Work request
Return copies of the lines below that mention "font".

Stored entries
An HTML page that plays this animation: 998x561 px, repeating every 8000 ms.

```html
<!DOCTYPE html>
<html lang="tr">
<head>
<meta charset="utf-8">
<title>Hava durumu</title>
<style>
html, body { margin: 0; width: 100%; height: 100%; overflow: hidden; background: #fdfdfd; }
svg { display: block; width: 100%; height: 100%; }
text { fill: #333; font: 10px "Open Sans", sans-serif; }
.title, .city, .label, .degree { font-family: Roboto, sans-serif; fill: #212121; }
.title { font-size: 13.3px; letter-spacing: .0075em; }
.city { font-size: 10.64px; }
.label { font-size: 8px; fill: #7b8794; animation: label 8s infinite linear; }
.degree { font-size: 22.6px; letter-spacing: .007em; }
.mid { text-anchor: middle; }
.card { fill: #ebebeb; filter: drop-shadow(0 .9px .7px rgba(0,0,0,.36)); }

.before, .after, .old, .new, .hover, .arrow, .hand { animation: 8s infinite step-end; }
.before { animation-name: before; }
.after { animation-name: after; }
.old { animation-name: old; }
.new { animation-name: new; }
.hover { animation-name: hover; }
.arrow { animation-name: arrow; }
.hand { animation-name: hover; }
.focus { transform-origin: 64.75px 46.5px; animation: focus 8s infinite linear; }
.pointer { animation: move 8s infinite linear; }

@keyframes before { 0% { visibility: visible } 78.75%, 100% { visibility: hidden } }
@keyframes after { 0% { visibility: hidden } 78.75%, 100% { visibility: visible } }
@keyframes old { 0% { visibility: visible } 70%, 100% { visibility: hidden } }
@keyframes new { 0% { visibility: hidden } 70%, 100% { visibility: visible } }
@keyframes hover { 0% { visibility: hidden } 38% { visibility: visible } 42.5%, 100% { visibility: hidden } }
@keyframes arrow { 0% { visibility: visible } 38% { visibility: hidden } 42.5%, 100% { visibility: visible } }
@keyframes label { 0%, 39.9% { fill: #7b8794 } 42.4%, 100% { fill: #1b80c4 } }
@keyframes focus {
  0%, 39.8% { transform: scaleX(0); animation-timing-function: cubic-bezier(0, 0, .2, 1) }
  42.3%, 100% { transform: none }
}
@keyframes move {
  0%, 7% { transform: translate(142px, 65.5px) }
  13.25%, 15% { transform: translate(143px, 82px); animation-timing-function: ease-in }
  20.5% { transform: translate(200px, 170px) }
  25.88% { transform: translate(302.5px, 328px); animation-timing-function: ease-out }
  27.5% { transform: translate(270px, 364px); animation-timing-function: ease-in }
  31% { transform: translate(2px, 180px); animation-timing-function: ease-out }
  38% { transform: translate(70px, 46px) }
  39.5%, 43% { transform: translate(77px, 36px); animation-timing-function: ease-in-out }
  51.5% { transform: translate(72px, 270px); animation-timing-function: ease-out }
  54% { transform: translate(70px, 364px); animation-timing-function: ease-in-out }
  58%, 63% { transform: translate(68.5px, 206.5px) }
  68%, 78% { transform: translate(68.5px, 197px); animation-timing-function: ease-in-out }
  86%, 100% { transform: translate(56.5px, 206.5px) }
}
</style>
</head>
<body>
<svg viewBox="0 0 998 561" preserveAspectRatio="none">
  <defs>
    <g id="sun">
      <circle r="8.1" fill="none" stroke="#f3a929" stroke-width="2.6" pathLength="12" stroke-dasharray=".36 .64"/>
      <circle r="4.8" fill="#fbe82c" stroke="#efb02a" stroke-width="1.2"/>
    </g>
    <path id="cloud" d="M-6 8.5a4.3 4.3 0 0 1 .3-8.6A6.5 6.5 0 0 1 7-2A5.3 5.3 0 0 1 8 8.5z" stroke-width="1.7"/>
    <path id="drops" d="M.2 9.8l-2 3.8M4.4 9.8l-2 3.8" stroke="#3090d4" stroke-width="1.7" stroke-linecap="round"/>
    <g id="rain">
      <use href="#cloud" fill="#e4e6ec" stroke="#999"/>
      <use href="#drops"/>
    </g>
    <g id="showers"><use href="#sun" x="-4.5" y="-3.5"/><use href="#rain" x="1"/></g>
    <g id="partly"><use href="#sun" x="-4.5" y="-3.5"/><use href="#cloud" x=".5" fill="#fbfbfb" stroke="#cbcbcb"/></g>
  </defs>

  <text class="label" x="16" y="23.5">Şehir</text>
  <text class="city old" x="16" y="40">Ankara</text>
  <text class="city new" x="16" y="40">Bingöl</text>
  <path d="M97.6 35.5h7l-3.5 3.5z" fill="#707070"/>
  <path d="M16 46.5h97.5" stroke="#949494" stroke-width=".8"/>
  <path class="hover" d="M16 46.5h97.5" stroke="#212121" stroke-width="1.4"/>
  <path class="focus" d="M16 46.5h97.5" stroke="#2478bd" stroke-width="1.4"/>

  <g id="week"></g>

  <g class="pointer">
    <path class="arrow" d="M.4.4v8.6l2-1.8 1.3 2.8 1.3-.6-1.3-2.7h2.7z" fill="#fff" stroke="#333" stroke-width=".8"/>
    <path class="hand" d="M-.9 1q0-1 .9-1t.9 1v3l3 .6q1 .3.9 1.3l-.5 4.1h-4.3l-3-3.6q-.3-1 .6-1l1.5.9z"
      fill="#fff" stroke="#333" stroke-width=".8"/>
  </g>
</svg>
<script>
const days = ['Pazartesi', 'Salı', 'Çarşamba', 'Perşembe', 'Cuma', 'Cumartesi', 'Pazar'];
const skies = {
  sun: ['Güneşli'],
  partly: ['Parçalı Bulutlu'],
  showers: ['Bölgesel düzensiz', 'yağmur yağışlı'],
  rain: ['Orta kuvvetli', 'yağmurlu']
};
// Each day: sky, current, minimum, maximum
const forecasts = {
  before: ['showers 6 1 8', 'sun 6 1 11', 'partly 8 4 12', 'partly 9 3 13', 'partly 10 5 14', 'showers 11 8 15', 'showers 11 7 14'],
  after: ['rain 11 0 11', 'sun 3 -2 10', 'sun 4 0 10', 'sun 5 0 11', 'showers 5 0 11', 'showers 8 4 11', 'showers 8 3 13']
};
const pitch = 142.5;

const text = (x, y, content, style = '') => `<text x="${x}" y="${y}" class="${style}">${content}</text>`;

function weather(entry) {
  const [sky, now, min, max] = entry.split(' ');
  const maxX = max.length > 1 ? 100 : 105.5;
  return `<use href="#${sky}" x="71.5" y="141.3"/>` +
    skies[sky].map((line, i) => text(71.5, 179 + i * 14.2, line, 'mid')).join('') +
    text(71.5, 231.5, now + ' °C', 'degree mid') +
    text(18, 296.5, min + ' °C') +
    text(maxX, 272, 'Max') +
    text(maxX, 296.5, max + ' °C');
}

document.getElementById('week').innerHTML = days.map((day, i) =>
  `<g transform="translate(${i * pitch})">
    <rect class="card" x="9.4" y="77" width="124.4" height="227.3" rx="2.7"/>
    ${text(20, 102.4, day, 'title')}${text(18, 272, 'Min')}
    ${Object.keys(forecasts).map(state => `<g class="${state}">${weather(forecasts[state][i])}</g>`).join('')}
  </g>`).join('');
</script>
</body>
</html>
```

Result
text { fill: #333; font: 10px "Open Sans", sans-serif; }
.title, .city, .label, .degree { font-family: Roboto, sans-serif; fill: #212121; }
.title { font-size: 13.3px; letter-spacing: .0075em; }
.city { font-size: 10.64px; }
.label { font-size: 8px; fill: #7b8794; animation: label 8s infinite linear; }
.degree { font-size: 22.6px; letter-spacing: .007em; }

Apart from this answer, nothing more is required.